we proceeded to lunch at TK’s ad hoc …

the best fried chicken i’ve ever had … seriously … the crust could not be any more perfect!  Even the cornbread was wondrously fluffy – however – you feel your arteries clogging with every buttery bite …

ribs and a piece of shoulder … it evoked memories of bbq’s of my childhood but with a length and complexity that i could probably only now recognize.  the sauce that was oh-so-addictive – i would use it on every sandwich ever if i had access to it

the potato salad and corn were pretty good – not super-remarkable, but not bad, either …

and here it is: an Ad Hoc cookie … the base recipe for my own cookies … i kinda-gotta-say it: I like mine better – a darker chocolate and a lighter cookie in both flavor and texture – sorry TK!
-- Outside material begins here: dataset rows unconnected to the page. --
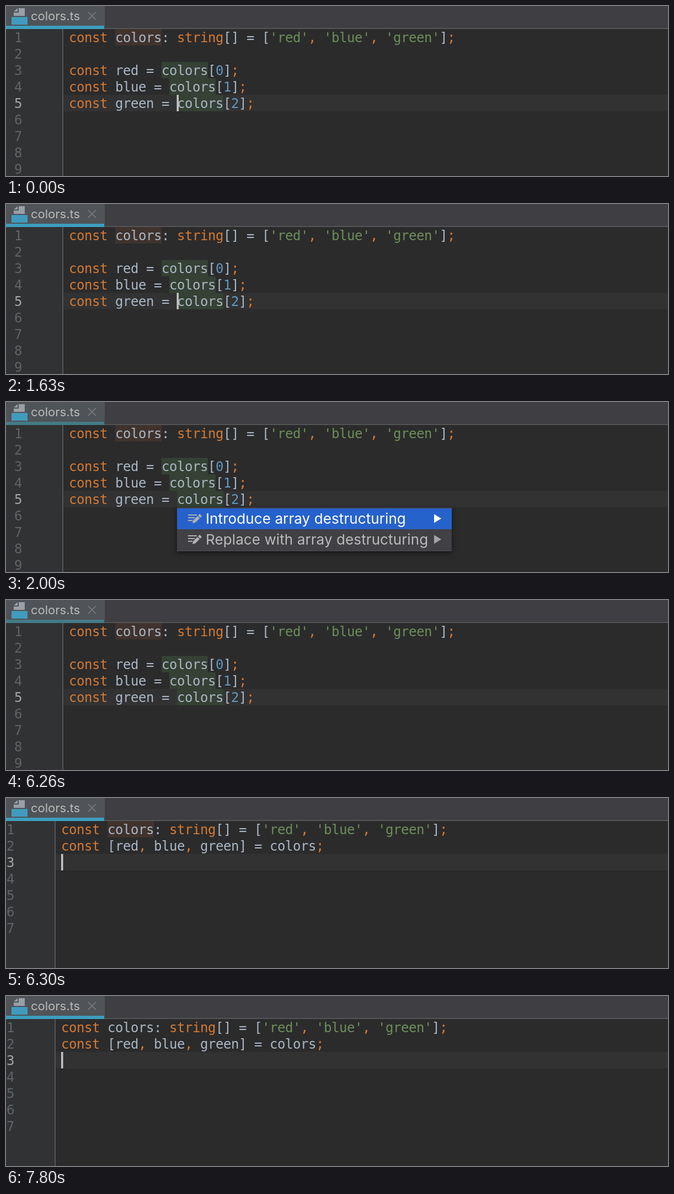
Recreate the animation shown at these times as an HTML page. Size 1200 px wide and 310 px high, loop 8.13 s.

```html
<!DOCTYPE html>
<html lang="en">
<meta charset="utf-8">
<title>Array destructuring</title>
<style>
  html, body { margin: 0; width: 100%; height: 100%; overflow: hidden; background: #2b2b2c; }
  svg { display: block; }
  text { white-space: pre; }
  .code text { font: 24px "DejaVu Sans Mono", monospace; letter-spacing: -.45px; fill: #abb7c5; }
  .code .num { fill: #606366; }
  .code .current { fill: #a6a6a6; }
  .key { fill: #d47a33; }
  .str { fill: #6c8f59; }
  .val { fill: #6398bd; }
  .ui { font-family: Inter, sans-serif; }
  .item { font-size: 26px; letter-spacing: .1px; fill: #bbb; color: #a5a5a7; }
  .item.on { fill: #fff; color: #fff; }
  .item rect { fill: none; }
  .item.on rect { fill: #2662cb; }
  .item .arrow { fill: currentColor; }
  .shadow { filter: drop-shadow(0 3px 5px #0008); }
</style>
<svg width="1200" height="310" viewBox="0 0 1200 310">
  <g id="before" class="code"></g>
  <g id="after" class="code" transform="translate(-14)"></g>

  <rect width="1200" height="41" fill="#3f3e43"/>
  <rect y="40" width="1200" height="2" fill="#555557"/>
  <rect width="179" height="37" fill="#505357"/>
  <rect id="underline" y="36" width="178" height="6"/>
  <path d="M23 4H34V18H14V12H23ZM14 10 21 4V10Z" fill="#9aa1a6"/>
  <rect x="10" y="20" width="29" height="14" fill="#409bbd"/>
  <text class="ui" x="45" y="26" font-size="22" fill="#bbb">colors.ts</text>
  <path d="M149 11 163 25M163 11 149 25" stroke="#7b7e82" stroke-width="1.6"/>

  <g id="menu" class="ui">
    <rect class="shadow" x="310" y="192" width="498" height="80" fill="#404045"/>
    <path d="M310 271.5H808" stroke="#515155"/>
  </g>
</svg>
<script>
const LOOP = 8130;
const $ = id => document.getElementById(id);
const add = (parent, html) => parent.insertAdjacentHTML('beforeend', html);
const show = (el, on) => el.style.display = on ? '' : 'none';
const within = (t, a, b) => t >= a && t < b;

const paint = line => line.replace(/('\w+')|(const|string|[,;])|(\d)/g, (s, str, key) =>
  `<tspan class="${str ? 'str' : key ? 'key' : 'val'}">${s}</tspan>`);

const rowTop = row => 42 + 30 * row;
const colLeft = col => 114 + 14 * col;

// marks: [row, column, colour] behind each highlighted "colors"
function editor(id, lines, count, current, caretX, marks) {
  const g = $(id), y = rowTop(current);
  add(g, `<rect y="42" width="103" height="268" fill="#313234"/>
    <rect x="104" y="${y}" width="1120" height="30" fill="#323233"/>
    <rect x="102" y="42" width="2" height="268" fill="#555557"/>`);
  for (const [row, col, fill] of marks)
    add(g, `<rect class="mark" x="${colLeft(col)}" y="${rowTop(row)}" width="84" height="30" fill="${fill}"/>`);
  for (let i = 0; i < count; i++)
    add(g, `<text class="num ${i === current ? 'current' : ''}" x="15" y="${rowTop(i) + 24}">${i + 1}</text>
      <text x="114" y="${rowTop(i) + 24}">${paint(lines[i] || '')}</text>`);
  add(g, `<rect class="caret" x="${caretX}" y="${y}" width="3.5" height="30" fill="#c4c4c4"/>`);
}

const declaration = "const colors: string[] = ['red', 'blue', 'green'];";
const WRITE = '#40332d', READ = '#344134';
editor('before', [declaration, '', 'const red = colors[0];', 'const blue = colors[1];', 'const green = colors[2];'],
  9, 4, 309.5, [[0, 6, WRITE], [2, 12, READ], [3, 13, READ], [4, 14, READ]]);
editor('after', [declaration, 'const [red, blue, green] = colors;'], 7, 2, 114, [[0, 6, WRITE]]);

['Introduce', 'Replace with'].forEach((verb, i) => add($('menu'),
  `<g class="item" transform="translate(310 ${194 + 38 * i})">
    <rect width="498" height="38"/>
    <path d="M20 12H36M20 17H32M20 22H28" stroke="#b0b1b3" stroke-width="2"/>
    <path d="M28 27 29 22 37 14 41 18 33 26ZM38 13 41 10 45 14 42 17Z" fill="#b0b1b3"/>
    <text x="52" y="28">${verb} array destructuring</text>
    <path class="arrow" d="M466 10.5 479 18.5 466 26.5Z"/>
  </g>`));

const items = document.querySelectorAll('.item');
const [caretBefore, caretAfter] = document.querySelectorAll('.caret');
const markAfter = document.querySelector('#after .mark');

function draw(now) {
  const t = now % LOOP, done = t >= 6300, menu = within(t, 2000, 6260);
  show($('before'), !done);
  show($('after'), done);
  show($('menu'), menu);
  show(caretBefore, t < 130 || within(t, 630, 1130) || within(t, 1630, 2000));
  show(caretAfter, !within(t, 7300, 7800));
  show(markAfter, t < 6600);
  items[0].classList.toggle('on', t < 3760);
  items[1].classList.toggle('on', t >= 3760);
  $('underline').setAttribute('fill', within(t, 2000, 6300) ? '#437b86' : '#3d9ebf');
}

const start = performance.now();
function tick() {
  draw(performance.now() - start);
  requestAnimationFrame(tick);
}
tick();
</script>
</html>
```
Our next wine stop was Ehler’s Estate.  We don’t have pictures, so you’ll just have to take my word that they do a nice job there, with a few solid cabs, of which the 1886 comes out on top (predictable, as it’s their top bottling).  Personally, I feel that their more interesting offerings were the non-cabs (Petite Verdot and Cab Franc), but maybe that’s just me being picky (or maybe I still had Kristine Ashe on my mind …).  Grade: B+  (A fun place to visit, but I’m not sure we’d go again on our next trip).

By this time, g wanted a pre-dinner nap, so while she slumbered, I ventured into Napa for another wine-tasting:

Bounty Hunter Wines.  This.  Place.  Is.  Awesome.  For real!  It’s part wine bar and part wine shop (and part bbq joint).  They have an impressive selection of wines by the glass (and by the “taste”) including a few bottlings unique to Bounty Hunter, and the food looked darn tasty (not fancy – just plain ‘ol tasty).  The had a very nice pinot from Brittan vineyards that I’m currently trying to figure out how I can get more into PA.  We’re definitely going to revisit this place on our next trip – I wanna go back with g!  Grade: A+.

Napa Vintner’s Collective.  This little tasting room is most similar to the Carlton Winemaker’s Studio that we visited in Oregon.  The shtick is that it serves as a tasting room for a lot of very tiny vineyards/winemakers throughout the valley.  It had a pretty reasonable tasting fee ($25), but they don’t allow you to pick every wine you want to try – it’s all subject to whatever they have open at the time.  Grade: A-.

For dinner, we went to Bouchon …

Bouchon has a bustling bistro feel, with some very attractive entrees on the menu (think homely French – not quite as rustic as Bibou, but not fancy-shmancy, either).  As you can seen above the meal started off nicely …

… but then the lights went out!  At first it was very romantic.  g made an astute observation, “this is kind of like our version of camping!”  Yep – she’s right-on.  In any case, the restaurant ultimately had to close down, cutting our meal short.  At this point we had had our appetizers (I had an octopus appetizer that was actually quite rubbery – g’s salad was ok), and were kinda-sorta forced to eat our entree in the dark (after the lights went out, we were served our mains in the dark without being asked whether or not we’d like to continue dining).  I have to say that I was a bit nonplussed about this experience and contemplated asking the manager if we could abandon our entrees (or at least mine – the gnocchi dish was actually not a great dish to eat in the dark), but he appeared very busy/preoocupied with all that was happening.  We sucked it up, paid the full bill (they made no offers to comp anything and I was too irritated to raise a fuss), and walked out.  Sorry Bouchon – two sad courses out of four and a disregard for patron’s dining experience … you get a D- (the good bread helps you evade an F)  <g interrupts: Holy crap!  You gave Bouchon a D-?  I think that’s a little harsh!>  back to t:  Ok, then maybe a D … but the point is that it’s so not worth a Michelin Star or the tariff we paid.  I did attempt to contact the restaurant to talk about the experience, but no response yet …

Fortunately, I had some Kara’s Cupcakes to put a smile on my face back the hotel room.  Thank goodness for Kara.

Written by afterdinnersneeze

2 October 2012 at 9:15pm